## What you should do
Collect each line of the records containing the string "neck".

## Records to process

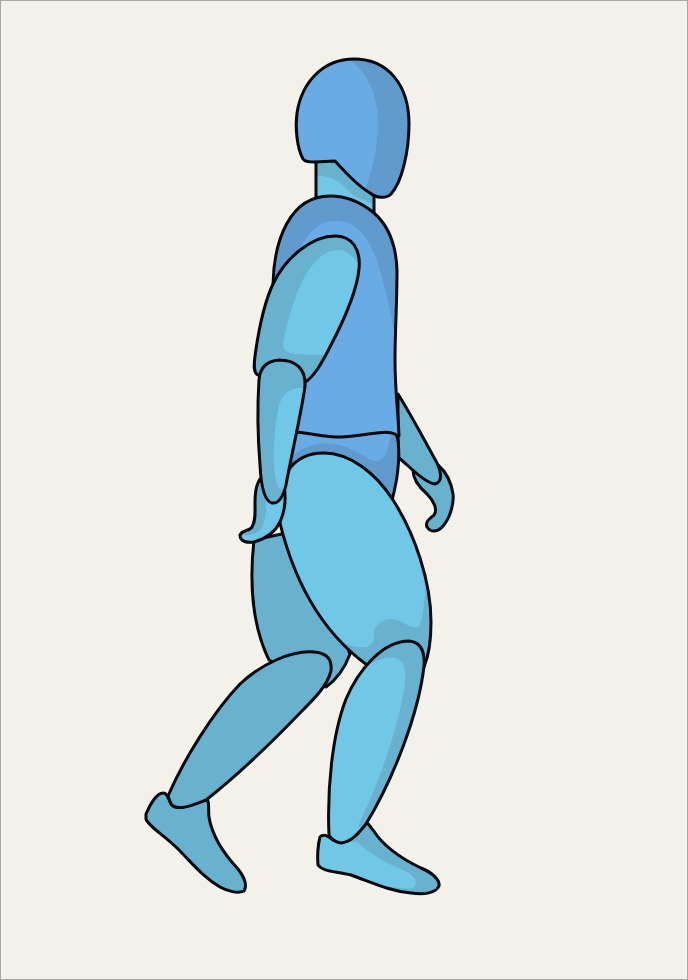
<!DOCTYPE html>
<html lang="en">
<head>
<meta charset="utf-8">
<title>Walking figure</title>
<style>
:root{--paper:#f4f1ea;--frame:#a9a7a3;--ink:#05080c;--blue:#69ace5;--blue-shade:#619bce;--cyan:#71c7e6;--cyan-shade:#68b2d0}
html,body{margin:0;padding:0;overflow:hidden;background:var(--paper)}
svg{display:block;width:688px;height:980px}
.paper{fill:var(--paper);stroke:var(--frame);stroke-width:1}
.blue{fill:var(--blue)}
.blue-shade{fill:var(--blue-shade)}
.cyan{fill:var(--cyan)}
.cyan-shade{fill:var(--cyan-shade)}
.line{fill:none;stroke:var(--ink);stroke-width:3;stroke-linecap:round;stroke-linejoin:round}
</style>
</head>
<body>
<svg viewBox="0 0 688 980" role="img" aria-label="Blue jointed figure walking to the right">
<defs>
<path id="head" d="M303 159C297 148 295 128 297 113C302 81 324 59 354 59C388 59 409 85 409 124C409 151 402 182 391 194C386 199 376 198 370 193C357 185 346 173 335 161L315 162C309 162 305 162 303 159Z"/>
<path id="neck" d="M316 158L316 204L374 216L374 190L335 155Z"/>
<path id="torso" d="M273 284C274 240 290 196 330 196C349 196 362 203 374 213C389 226 396 244 397 270C397 305 395 330 395 360C395 390 398 410 399 436L398 440L292 440L262 380Z"/>
<path id="pelvis" d="M292 432C310 433 325 437 341 437C360 437 388 428 396 435C401 446 399 475 392 500L330 520L282 475Z"/>
<path id="upper-arm" d="M258 375C253 373 254 364 255 356C258 334 264 302 274 282C287 256 313 236 335 236C352 236 361 249 359 269C357 290 344 320 331 345C322 363 314 377 304 383Z"/>
<path id="forearm" d="M259 380C260 367 267 361 279 360C296 360 306 369 305 386C302 410 292 452 286 485C283 497 278 504 272 503C264 501 261 486 260 465C258 440 257 410 259 380Z"/>
<path id="hand" d="M260 479C256 485 255 493 255 502C255 512 256 520 252 527C249 532 243 529 240 535C240 542 248 543 254 542C265 539 275 532 280 522C285 511 286 497 284 486Z"/>
<path id="far-forearm" d="M398 394C408 410 424 439 437 463C442 474 442 482 435 484C425 483 411 468 398 457Z"/>
<path id="far-hand" d="M413 470C413 480 420 488 427 494C434 501 438 510 434 515C429 519 425 522 427 527C431 533 438 532 443 526C451 517 454 502 453 494C451 481 445 471 438 465Z"/>
<path id="front-thigh" d="M277 510C280 480 289 453 324 453C349 453 375 472 393 500C415 534 431 582 431 622C431 640 429 655 424 667L367 665C326 635 293 586 277 510Z"/>
<path id="rear-thigh" d="M254 540C249 585 252 625 269 660L326 687C336 680 344 670 350 654L300 530Z"/>
<path id="front-shin" d="M329 835C327 790 332 735 346 699C358 671 382 641 409 641C421 642 425 651 424 666C419 712 394 778 366 824C358 834 351 842 341 843C336 842 331 839 329 835Z"/>
<path id="rear-shin" d="M168 796C183 761 213 712 240 684C261 664 292 650 314 652C328 653 332 660 331 671C327 686 315 698 300 713C274 740 238 775 206 800C193 805 177 812 171 804Z"/>
<path id="front-foot" d="M320 837C325 832 331 839 335 841C346 846 355 834 366 823C369 823 370 827 373 830C384 847 402 859 421 868C433 873 440 880 439 886C436 893 424 895 411 893C389 891 371 882 351 875C336 871 323 872 318 865C317 857 318 844 320 837Z"/>
<path id="rear-foot" d="M146 814C150 804 157 793 163 793C169 793 168 802 173 806C182 810 194 804 206 799C210 800 208 810 209 817C212 836 225 855 238 869C245 878 247 886 244 891C238 894 227 891 220 887C204 878 192 863 178 849C164 835 148 826 146 819Z"/>
<clipPath id="clip-head"><use href="#head"/></clipPath>
<clipPath id="clip-neck"><use href="#neck"/></clipPath>
<clipPath id="clip-torso"><use href="#torso"/></clipPath>
<clipPath id="clip-pelvis"><use href="#pelvis"/></clipPath>
<clipPath id="clip-upper-arm"><use href="#upper-arm"/></clipPath>
<clipPath id="clip-forearm"><use href="#forearm"/></clipPath>
<clipPath id="clip-hand"><use href="#hand"/></clipPath>
<clipPath id="clip-front-thigh"><use href="#front-thigh"/></clipPath>
<clipPath id="clip-front-shin"><use href="#front-shin"/></clipPath>
<clipPath id="clip-front-foot"><use href="#front-foot"/></clipPath>
</defs>

<rect class="paper" x=".5" y=".5" width="687" height="979"/>

<g id="far-arm">
<use href="#far-hand" class="cyan-shade"/><use href="#far-hand" class="line"/>
<use href="#far-forearm" class="cyan-shade"/><use href="#far-forearm" class="line"/>
</g>

<g id="rear-leg">
<use href="#rear-thigh" class="cyan-shade"/><use href="#rear-thigh" class="line"/>
<use href="#rear-foot" class="cyan-shade"/><use href="#rear-foot" class="line"/>
<use href="#rear-shin" class="cyan-shade"/><use href="#rear-shin" class="line"/>
</g>

<g id="neck-part">
<use href="#neck" class="cyan-shade"/>
<path class="cyan" clip-path="url(#clip-neck)" d="M314 176C331 174 341 183 350 192C357 198 365 201 376 205V222H314Z"/>
<use href="#neck" class="line"/>
</g>

<g id="body">
<use href="#pelvis" class="blue"/>
<path class="blue-shade" clip-path="url(#clip-pelvis)" d="M286 462C300 446 318 441 336 444C354 447 366 459 376 461C387 460 389 445 391 430H405V510H280Z"/>
<use href="#pelvis" class="line"/>
<use href="#torso" class="blue"/>
<path class="blue-shade" clip-path="url(#clip-torso)" d="M260 300V180H410V340H396C391 318 386 287 377 261C369 238 356 221 336 221C318 221 307 234 299 250L270 300Z"/>
<path class="line" d="M273 284C274 240 290 196 330 196C349 196 362 203 374 213C389 226 396 244 397 270C397 305 395 330 395 360C395 390 398 410 399 436"/>
<path class="blue" d="M294 424H392V433C376 431 358 437 341 437C325 437 310 433 294 432Z"/>
</g>

<g id="waist">
<path class="blue" d="M293 434C310 434 325 439 341 439C360 438 380 432 390 434L389 444C386 456 382 461 376 461C366 459 354 447 336 444C318 441 300 446 286 462Z"/>
<path class="blue-shade" d="M391 434L397 437V444L389 446Z"/>
<path class="line" d="M294 432C310 433 325 437 341 437C360 437 384 429 395 434Q398 436 398 442"/>
</g>

<g id="head-part">
<use href="#head" class="blue"/>
<path class="blue-shade" clip-path="url(#clip-head)" d="M344 56C367 69 378 95 378 124C378 148 372 170 364 194L390 210L420 180V56Z"/>
<use href="#head" class="line"/>
</g>

<g id="front-leg">
<use href="#front-thigh" class="cyan"/>
<path class="cyan-shade" clip-path="url(#clip-front-thigh)" d="M428 578C424 596 424 612 420 625C412 633 404 619 391 619C379 620 372 628 374 639C372 649 361 649 346 644L330 640L365 675H435V578Z"/>
<use href="#front-thigh" class="line"/>
<use href="#front-foot" class="cyan"/>
<path class="cyan-shade" clip-path="url(#clip-front-foot)" d="M340 843C351 840 359 831 367 820L390 835L445 872V900H400L362 879C382 886 402 890 413 888C420 883 414 874 401 869C380 861 369 852 357 842Z"/>
<use href="#front-foot" class="line"/>
<use href="#front-shin" class="cyan"/>
<path class="cyan-shade" clip-path="url(#clip-front-shin)" d="M360 674C370 661 385 656 396 658C405 661 407 671 404 690C397 731 380 780 358 826L366 832L432 690V636H390Z"/>
<use href="#front-shin" class="line"/>
</g>

<g id="near-arm">
<use href="#upper-arm" class="cyan"/>
<path class="cyan-shade" clip-path="url(#clip-upper-arm)" d="M365 274C357 262 352 252 340 250C320 249 304 272 295 299C288 320 284 335 283 346C285 356 300 354 322 355L340 350L310 390H245V228H365Z"/>
<path class="line" d="M258 375C253 373 254 364 255 356C258 334 264 302 274 282C287 256 313 236 335 236C352 236 361 249 359 269C357 290 344 320 331 345C322 363 314 377 304 383"/>
<use href="#hand" class="cyan"/>
<path class="cyan-shade" clip-path="url(#clip-hand)" d="M250 476H266C265 500 269 520 260 530C255 535 248 536 238 535V520Z"/>
<use href="#hand" class="line"/>
<use href="#forearm" class="cyan"/>
<path class="cyan-shade" clip-path="url(#clip-forearm)" d="M308 388C291 386 281 393 278 410C274 432 272 462 276 480C278 491 281 488 284 489L274 508H252V355H308Z"/>
<use href="#forearm" class="line"/>
</g>
</svg>
</body>
</html>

## Solution for this task
<path id="neck" d="M316 158L316 204L374 216L374 190L335 155Z"/>
<clipPath id="clip-neck"><use href="#neck"/></clipPath>
<g id="neck-part">
<use href="#neck" class="cyan-shade"/>
<path class="cyan" clip-path="url(#clip-neck)" d="M314 176C331 174 341 183 350 192C357 198 365 201 376 205V222H314Z"/>
<use href="#neck" class="line"/>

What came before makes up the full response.